796 Riverside Dr. • Asheville
ORGANIZER: Send randallt a kosmail to attend.
Latest diary: DKos Asheville - Weekly Open Thread
7. Sandy on Signal
8. Mr Sandy on Signal
11. Mr Alecia
14. Otteray Scribe
15. Burns Lass
people power granny
One Pissed Off Liberal
Christian Dem in NC
Phil S 33
Sunday, October 20th
MEGA Philly/NJ/NYC Kossacks Meet-up!
LOCATION: Stuff Yer Face
49 Easton Avenue • New Brunswick, NJ
ORGANIZER: Send mconvente a kosmail to attend.
Latest diary: Philly/NJ/NYC Mega Meetup! Initial Information & Interest Diary
2. belinda ridgewood
11. blue jersey mom
aravir and son
Friday, October 25th
LAKossacks & SoCal Inland Empire See Lewis Black!
TIME: 9:00 PM
LOCATION: Agua Caliente Casino Resort & Spa
32-250 Bob Hope Dr. • Rancho Mirage
ORGANIZER: Send 714day a kosmail to attend.
Latest diary: L.A. Kossacks, Lewis Black Fans in So Cal
Friday, October 25th
Meet the Daily Kos Editorial Staff!
TIME: 6:00 PM
LOCATION: Daily Kos HQ
Address given privately to RSVP'ers • Berkeley
ORGANIZER: Send navajo a kosmail to attend.
You will need to bring Potluck.
HQ will be providing the main course like before. Please sign up for a beverages or side dishes below.
- POTLUCK SIGNUP BELOW -
16 six-packs of beer [3 down, 13 to go]
20 bottles of wine [5 down, 15 to go]
4 packs Bottles of water
4 packs Soft Drinks
I'll be bringing my large ice chest with ice, as before.
Anything goes here. Whatcha' got? [3 down]
6 green salads needed, each to feed 10 [4 down, 2 to go]
6 desserts, a dozen hand-held desserts each [4 down, 2 to go]
2. Susan Gardner
3. Meteor Blades
4. Joan McCarter
6. Faith Gardner
7. Will Rockafellow
8. Jen Hayden
9. Paul Hogarth
10. Chris Bowers
11. Rachel Colyer
12. Michael Langenmayr
14. Lusty + dessert
15. side pocket + two 6pks beer + 2 wines + stuffed mushrooms appetizer
18. citisven + beer + beet dip
19. norm + pumpkin bars
20. Lorikeet + big bowl of fruit
21. kimoconnor + appetizer

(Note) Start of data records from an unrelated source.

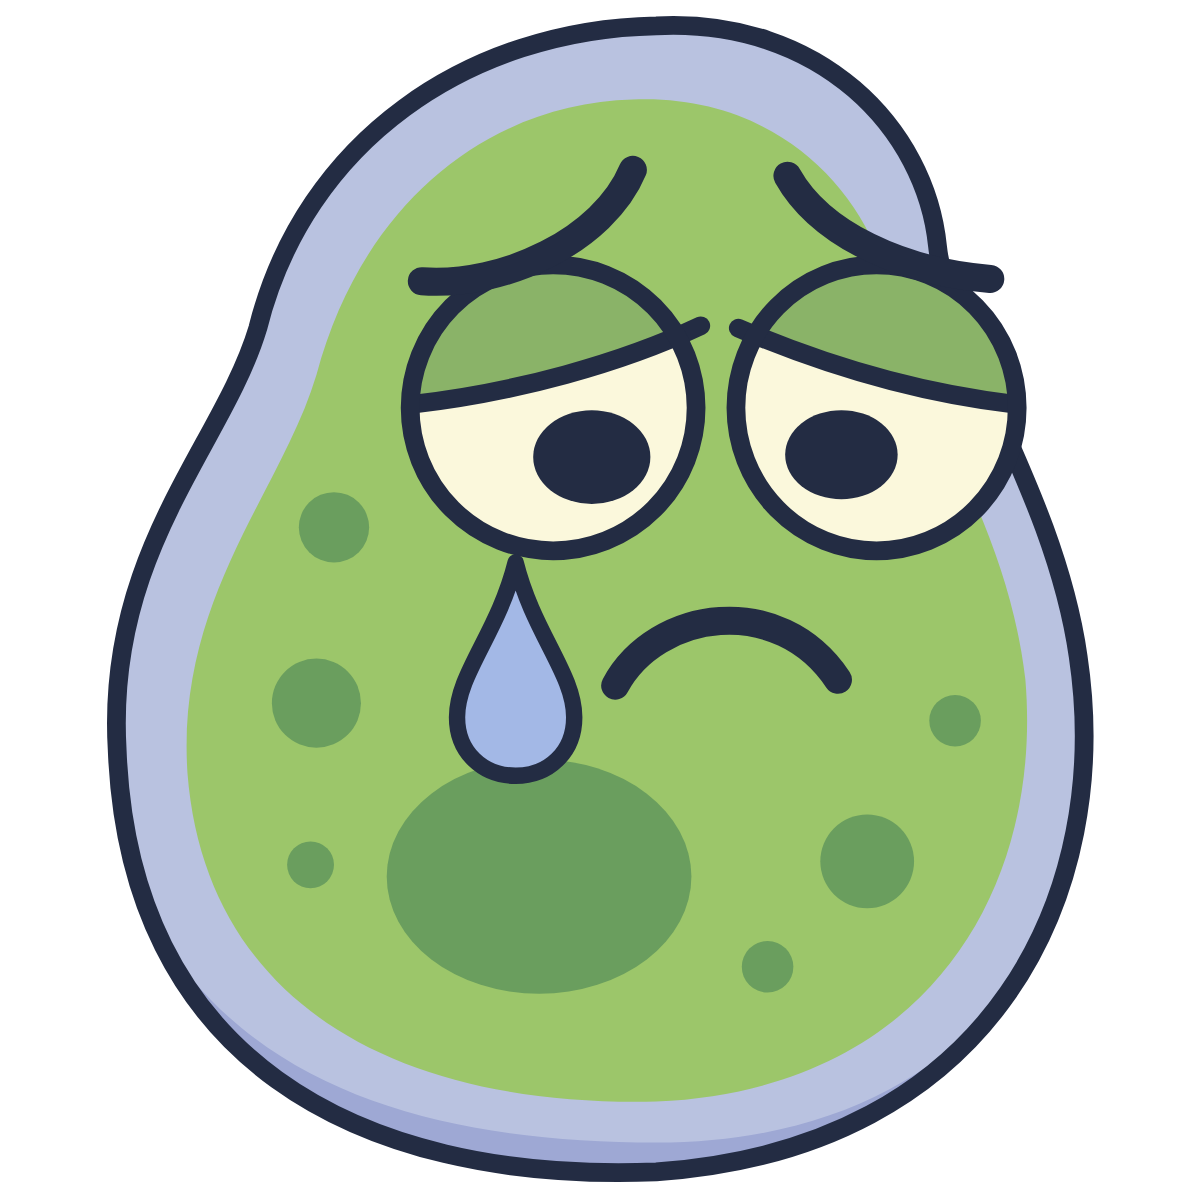
<!DOCTYPE html>
<html lang="en">
<head>
<meta charset="utf-8">
<title>Sad Green Blob</title>
<style>
  :root {
    --ink: #232c43;
    --rim: #b9c2e0;
    --rim-shade: #9ea8d4;
    --body: #9cc66a;
    --spot: #6a9e5e;
    --eyelid: #8ab368;
    --eye-white: #fbf8dc;
    --tear: #a3b8e6;
    --backdrop: #ffffff;
  }
  html, body {
    margin: 0;
    padding: 0;
    width: 1200px;
    height: 1200px;
    overflow: hidden;
    background: var(--backdrop);
  }
  .blob-art {
    display: block;
    width: 1200px;
    height: 1200px;
  }
  .outline { stroke: var(--ink); stroke-linecap: round; stroke-linejoin: round; fill: none; }
</style>
</head>
<body>
<svg class="blob-art" viewBox="0 0 1024 1024" xmlns="http://www.w3.org/2000/svg" role="img" aria-label="Sad green blob character shedding a tear">
  <defs>
    <ellipse id="eye-shape-left" cx="472" cy="348" rx="122" ry="122"/>
    <ellipse id="eye-shape-right" cx="748" cy="348" rx="120" ry="122"/>
    <clipPath id="clip-eye-left"><use href="#eye-shape-left"/></clipPath>
    <clipPath id="clip-eye-right"><use href="#eye-shape-right"/></clipPath>
    <clipPath id="clip-body">
      <path d="M560 22 C700 15 790 110 800 210 C810 300 900 420 920 560 C950 760 850 980 560 1000 C300 1010 110 900 100 640 C90 470 190 380 220 280 C260 120 400 25 560 22 Z"/>
    </clipPath>
  </defs>

  <g class="blob-body">
    <path d="M560 22 C700 15 790 110 800 210 C810 300 900 420 920 560 C950 760 850 980 560 1000 C300 1010 110 900 100 640 C90 470 190 380 220 280 C260 120 400 25 560 22 Z" fill="var(--rim)"/>
    <g clip-path="url(#clip-body)">
      <path d="M80 600 C100 900 320 975 560 975 C800 975 930 820 940 620 L960 1040 L60 1040 Z" fill="var(--rim-shade)"/>
    </g>
    <path d="M540 85 C660 80 740 160 760 250 C790 360 860 450 875 580 C890 760 790 930 560 940 C330 945 175 850 160 660 C150 510 240 420 270 320 C310 170 420 88 540 85 Z" fill="var(--body)"/>
    <path class="outline" stroke-width="16" d="M560 22 C700 15 790 110 800 210 C810 300 900 420 920 560 C950 760 850 980 560 1000 C300 1010 110 900 100 640 C90 470 190 380 220 280 C260 120 400 25 560 22 Z"/>
  </g>

  <g class="body-spots" fill="var(--spot)">
    <circle cx="285" cy="450" r="30"/>
    <circle cx="270" cy="600" r="38"/>
    <circle cx="265" cy="738" r="20"/>
    <circle cx="815" cy="615" r="22"/>
    <circle cx="740" cy="735" r="40"/>
    <circle cx="655" cy="825" r="22"/>
    <ellipse cx="460" cy="748" rx="130" ry="100"/>
  </g>

  <g class="eye eye-left">
    <use href="#eye-shape-left" fill="var(--eye-white)"/>
    <path clip-path="url(#clip-eye-left)" d="M330 200 L620 200 L620 275 C520 300 440 330 340 345 Z" fill="var(--eyelid)"/>
    <path class="outline" stroke-width="16" d="M352 345 C440 335 530 310 598 278"/>
    <ellipse cx="505" cy="390" rx="50" ry="40" fill="var(--ink)"/>
    <use href="#eye-shape-left" class="outline" stroke-width="16"/>
  </g>

  <g class="eye eye-right">
    <use href="#eye-shape-right" fill="var(--eye-white)"/>
    <path clip-path="url(#clip-eye-right)" d="M620 200 L880 200 L880 345 C790 330 700 305 625 275 Z" fill="var(--eyelid)"/>
    <path class="outline" stroke-width="16" d="M630 280 C700 310 780 335 866 345"/>
    <ellipse cx="718" cy="388" rx="48" ry="38" fill="var(--ink)"/>
    <use href="#eye-shape-right" class="outline" stroke-width="16"/>
  </g>

  <g class="brows">
    <path class="outline" stroke-width="24" d="M360 240 C430 245 515 205 540 145"/>
    <path class="outline" stroke-width="24" d="M672 150 C700 200 770 232 845 238"/>
  </g>

  <path class="tear" d="M440 480 C425 540 390 575 390 612 C390 642 412 662 440 662 C468 662 490 642 490 612 C490 575 455 540 440 480 Z" fill="var(--tear)" stroke="var(--ink)" stroke-width="14" stroke-linejoin="round"/>

  <path class="mouth outline" stroke-width="24" d="M525 585 C560 520 665 505 715 580"/>
</svg>
</body>
</html>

22. remembrance and TLO? + 1 wine
23. Glen the Plumber + Pasta Mystery Dish
25. dharmasyd + brownies
26. ceebee7 + green salad

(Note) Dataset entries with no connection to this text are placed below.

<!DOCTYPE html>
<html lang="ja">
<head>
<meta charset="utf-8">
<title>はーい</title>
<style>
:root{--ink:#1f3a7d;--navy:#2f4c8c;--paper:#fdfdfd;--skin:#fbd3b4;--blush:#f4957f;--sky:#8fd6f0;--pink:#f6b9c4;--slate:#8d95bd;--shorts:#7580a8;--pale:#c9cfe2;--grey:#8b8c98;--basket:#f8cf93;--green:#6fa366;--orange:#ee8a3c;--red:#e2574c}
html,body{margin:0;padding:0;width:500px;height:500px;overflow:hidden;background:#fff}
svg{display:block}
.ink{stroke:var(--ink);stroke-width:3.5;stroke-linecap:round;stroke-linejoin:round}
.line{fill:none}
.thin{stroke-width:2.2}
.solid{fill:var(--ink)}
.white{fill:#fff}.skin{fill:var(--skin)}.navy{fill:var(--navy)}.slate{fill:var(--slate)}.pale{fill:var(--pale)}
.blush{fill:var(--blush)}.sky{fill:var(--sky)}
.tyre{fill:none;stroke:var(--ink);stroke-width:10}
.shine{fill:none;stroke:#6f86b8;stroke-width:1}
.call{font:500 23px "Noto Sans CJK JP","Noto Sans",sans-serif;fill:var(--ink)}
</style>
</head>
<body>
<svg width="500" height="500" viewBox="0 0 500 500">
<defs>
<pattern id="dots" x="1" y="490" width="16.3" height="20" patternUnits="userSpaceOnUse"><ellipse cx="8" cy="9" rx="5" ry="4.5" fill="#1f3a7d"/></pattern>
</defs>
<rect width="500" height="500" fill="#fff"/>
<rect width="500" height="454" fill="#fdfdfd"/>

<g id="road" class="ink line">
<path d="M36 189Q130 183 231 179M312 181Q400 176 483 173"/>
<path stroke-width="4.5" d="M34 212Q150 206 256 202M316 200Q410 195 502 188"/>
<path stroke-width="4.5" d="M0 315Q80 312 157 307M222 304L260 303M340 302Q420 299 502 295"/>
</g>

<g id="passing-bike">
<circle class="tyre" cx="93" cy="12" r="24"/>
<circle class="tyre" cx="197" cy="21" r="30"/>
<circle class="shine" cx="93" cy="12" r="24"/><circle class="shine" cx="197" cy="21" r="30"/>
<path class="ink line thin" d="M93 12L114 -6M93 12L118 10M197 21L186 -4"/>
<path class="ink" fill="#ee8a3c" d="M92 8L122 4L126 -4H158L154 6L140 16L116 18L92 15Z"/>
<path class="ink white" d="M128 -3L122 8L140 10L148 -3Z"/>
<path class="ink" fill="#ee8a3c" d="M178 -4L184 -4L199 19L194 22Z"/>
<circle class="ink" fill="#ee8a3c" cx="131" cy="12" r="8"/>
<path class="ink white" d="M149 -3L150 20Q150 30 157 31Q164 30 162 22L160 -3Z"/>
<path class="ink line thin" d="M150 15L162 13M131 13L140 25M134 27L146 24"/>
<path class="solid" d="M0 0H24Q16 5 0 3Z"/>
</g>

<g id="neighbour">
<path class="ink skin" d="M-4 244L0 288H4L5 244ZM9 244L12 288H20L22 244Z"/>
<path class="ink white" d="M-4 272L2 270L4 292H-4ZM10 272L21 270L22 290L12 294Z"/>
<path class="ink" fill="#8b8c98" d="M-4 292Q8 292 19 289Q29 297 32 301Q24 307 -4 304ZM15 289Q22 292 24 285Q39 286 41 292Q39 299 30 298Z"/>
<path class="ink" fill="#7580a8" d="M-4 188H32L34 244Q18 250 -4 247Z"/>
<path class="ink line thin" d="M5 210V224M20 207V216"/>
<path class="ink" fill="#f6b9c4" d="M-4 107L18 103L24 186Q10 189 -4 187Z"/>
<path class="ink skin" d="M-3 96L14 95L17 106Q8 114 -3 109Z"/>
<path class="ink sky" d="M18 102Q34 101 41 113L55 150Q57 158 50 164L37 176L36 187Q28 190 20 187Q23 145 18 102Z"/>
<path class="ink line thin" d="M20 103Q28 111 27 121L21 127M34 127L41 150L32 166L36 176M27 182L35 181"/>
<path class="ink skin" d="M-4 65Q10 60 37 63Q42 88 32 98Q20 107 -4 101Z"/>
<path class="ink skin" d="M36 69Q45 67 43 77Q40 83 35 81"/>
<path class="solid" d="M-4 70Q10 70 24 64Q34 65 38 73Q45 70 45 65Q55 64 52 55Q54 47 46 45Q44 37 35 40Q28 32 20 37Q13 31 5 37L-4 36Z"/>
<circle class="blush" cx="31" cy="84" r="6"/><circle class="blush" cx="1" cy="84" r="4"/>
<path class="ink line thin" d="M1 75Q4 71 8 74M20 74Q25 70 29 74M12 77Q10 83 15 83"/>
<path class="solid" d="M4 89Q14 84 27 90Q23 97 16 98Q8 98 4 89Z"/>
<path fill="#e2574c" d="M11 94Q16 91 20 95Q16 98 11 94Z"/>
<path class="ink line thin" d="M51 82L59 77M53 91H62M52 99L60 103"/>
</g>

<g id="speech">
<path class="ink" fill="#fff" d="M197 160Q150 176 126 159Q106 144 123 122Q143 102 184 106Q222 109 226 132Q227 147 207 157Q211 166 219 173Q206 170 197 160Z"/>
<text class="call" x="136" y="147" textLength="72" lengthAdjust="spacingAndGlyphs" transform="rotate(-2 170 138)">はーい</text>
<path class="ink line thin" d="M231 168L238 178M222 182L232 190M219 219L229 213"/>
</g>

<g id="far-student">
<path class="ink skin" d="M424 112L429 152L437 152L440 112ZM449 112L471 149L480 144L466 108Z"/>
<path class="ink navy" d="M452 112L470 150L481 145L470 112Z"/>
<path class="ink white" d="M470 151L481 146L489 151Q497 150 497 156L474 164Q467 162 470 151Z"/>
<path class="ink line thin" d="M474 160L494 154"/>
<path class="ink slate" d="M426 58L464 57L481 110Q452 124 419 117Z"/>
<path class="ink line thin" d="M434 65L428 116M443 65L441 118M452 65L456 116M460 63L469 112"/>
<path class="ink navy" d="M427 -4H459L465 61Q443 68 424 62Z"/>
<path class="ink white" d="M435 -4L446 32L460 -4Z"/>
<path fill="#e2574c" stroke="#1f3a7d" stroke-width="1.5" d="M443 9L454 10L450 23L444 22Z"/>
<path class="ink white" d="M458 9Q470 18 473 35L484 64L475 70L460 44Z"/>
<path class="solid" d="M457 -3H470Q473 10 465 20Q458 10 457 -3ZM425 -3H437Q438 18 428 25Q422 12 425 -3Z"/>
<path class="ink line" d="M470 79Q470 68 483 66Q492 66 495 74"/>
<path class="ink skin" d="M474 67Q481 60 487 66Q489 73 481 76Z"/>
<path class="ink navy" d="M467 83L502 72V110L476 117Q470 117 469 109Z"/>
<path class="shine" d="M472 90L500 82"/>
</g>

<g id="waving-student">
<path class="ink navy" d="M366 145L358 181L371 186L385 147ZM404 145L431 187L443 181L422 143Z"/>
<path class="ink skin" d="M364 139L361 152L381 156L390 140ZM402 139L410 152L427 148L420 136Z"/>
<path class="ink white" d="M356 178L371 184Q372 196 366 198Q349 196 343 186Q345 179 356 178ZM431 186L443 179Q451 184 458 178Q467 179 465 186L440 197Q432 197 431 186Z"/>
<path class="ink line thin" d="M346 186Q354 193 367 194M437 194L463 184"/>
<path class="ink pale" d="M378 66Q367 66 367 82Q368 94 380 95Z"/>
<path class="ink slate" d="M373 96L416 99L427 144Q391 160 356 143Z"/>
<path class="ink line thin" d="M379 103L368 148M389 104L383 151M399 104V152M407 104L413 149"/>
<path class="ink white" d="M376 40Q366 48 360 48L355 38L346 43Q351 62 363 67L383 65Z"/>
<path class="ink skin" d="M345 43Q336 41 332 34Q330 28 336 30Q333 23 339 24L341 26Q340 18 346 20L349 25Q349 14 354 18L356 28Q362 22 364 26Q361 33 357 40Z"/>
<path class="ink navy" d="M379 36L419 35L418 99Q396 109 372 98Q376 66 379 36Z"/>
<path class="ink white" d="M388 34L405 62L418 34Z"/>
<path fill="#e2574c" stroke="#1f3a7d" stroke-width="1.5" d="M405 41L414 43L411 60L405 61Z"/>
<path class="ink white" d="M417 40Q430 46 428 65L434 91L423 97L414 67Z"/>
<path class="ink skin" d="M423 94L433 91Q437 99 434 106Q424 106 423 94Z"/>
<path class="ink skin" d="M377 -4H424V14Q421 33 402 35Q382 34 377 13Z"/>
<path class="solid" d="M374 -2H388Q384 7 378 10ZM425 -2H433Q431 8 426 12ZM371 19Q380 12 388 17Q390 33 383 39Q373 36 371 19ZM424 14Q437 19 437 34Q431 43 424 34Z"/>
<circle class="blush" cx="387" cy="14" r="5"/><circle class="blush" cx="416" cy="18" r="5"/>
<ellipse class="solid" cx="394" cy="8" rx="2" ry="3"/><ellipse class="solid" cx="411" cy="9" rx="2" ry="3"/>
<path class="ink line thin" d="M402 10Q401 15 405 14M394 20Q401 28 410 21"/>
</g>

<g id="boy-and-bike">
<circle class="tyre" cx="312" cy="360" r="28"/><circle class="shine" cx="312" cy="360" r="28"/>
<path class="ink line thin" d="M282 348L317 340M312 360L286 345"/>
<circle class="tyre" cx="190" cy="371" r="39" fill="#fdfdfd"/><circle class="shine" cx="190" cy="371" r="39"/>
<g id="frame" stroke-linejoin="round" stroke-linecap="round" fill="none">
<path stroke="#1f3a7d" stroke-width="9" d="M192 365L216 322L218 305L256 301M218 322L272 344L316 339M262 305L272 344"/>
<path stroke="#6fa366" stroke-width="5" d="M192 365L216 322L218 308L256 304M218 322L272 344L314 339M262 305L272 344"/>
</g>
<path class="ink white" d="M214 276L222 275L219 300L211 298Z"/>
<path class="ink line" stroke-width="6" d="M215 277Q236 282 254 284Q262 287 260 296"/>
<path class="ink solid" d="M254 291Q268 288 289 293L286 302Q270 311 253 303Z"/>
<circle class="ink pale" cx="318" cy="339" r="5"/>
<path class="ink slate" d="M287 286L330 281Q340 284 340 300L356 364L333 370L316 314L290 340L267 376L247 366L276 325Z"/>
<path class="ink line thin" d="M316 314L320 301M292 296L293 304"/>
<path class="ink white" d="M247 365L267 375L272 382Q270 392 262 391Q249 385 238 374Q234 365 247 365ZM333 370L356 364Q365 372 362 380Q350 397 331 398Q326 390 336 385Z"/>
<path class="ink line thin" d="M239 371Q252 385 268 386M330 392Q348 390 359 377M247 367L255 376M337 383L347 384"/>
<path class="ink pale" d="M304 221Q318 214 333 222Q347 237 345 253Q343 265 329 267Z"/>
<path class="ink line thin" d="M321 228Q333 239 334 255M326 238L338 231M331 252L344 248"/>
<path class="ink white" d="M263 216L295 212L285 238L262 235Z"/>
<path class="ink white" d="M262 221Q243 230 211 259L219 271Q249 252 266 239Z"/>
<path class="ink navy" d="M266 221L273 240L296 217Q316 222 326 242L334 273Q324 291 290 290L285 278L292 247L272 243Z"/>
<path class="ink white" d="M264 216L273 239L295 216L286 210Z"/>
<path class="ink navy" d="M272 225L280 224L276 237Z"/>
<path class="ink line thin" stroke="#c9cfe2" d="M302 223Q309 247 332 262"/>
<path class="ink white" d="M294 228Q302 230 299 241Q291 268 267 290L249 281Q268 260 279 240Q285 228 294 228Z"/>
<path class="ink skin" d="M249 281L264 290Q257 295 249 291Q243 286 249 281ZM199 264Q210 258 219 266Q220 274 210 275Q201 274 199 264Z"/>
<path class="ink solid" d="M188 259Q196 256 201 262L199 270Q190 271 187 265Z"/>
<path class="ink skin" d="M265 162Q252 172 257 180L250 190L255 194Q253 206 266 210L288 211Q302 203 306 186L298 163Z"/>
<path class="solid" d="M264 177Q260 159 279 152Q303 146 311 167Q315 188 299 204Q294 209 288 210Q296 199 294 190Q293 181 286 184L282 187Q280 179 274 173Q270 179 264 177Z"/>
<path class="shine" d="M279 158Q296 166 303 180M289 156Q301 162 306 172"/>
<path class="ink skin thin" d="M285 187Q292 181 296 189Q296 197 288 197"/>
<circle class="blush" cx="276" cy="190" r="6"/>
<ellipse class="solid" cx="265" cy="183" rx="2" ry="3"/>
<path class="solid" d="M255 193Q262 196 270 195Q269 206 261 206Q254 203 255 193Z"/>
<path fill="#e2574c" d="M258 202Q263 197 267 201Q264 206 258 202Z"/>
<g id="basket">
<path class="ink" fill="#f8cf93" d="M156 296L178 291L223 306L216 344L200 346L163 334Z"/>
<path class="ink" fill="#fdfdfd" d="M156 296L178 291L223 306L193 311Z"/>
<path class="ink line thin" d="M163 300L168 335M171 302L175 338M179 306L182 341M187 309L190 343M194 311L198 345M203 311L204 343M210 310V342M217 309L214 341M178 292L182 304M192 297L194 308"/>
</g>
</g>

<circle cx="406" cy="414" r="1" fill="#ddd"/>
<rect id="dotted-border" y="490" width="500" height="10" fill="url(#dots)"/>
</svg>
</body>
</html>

28. Dave in Northridge + 2 bottles of wine
30. LinSea + bottled water
35. justiceputnam + grilled balsamic veggies
37. exlrrp +souvenirs ;) !
38. shanikka + salad
41. jpmassar + dessert
Saturday, October 26th
New England Kossacks Meet-up
TIME: 10:30 AM
40 Washington Avenue • Portland, ME
ORGANIZER: Send nhox42 a kosmail to attend.
Latest diary: C+J Kossack Fall Meetup
SFKossacks BBQ in the Wine Country
LOCATION: Andrew McGuire's home in the Wine Country
Address to be given privately to RSVPs • Windsor
1. Andrew McGuire
6. Hunter/elfling offspring
14. Mr. dksbook
17. side pocket
18. Mrs. side pocket
20. ceebee7's sister
21. leema (will carpool from Marin)
22. Meteor Blades
Glen The Plumber
Send navajo a kosmail if you post a diary about an event so we can update our round-up.
Okay. Floor's open.
Tell us what you are doing on this NEW DAY?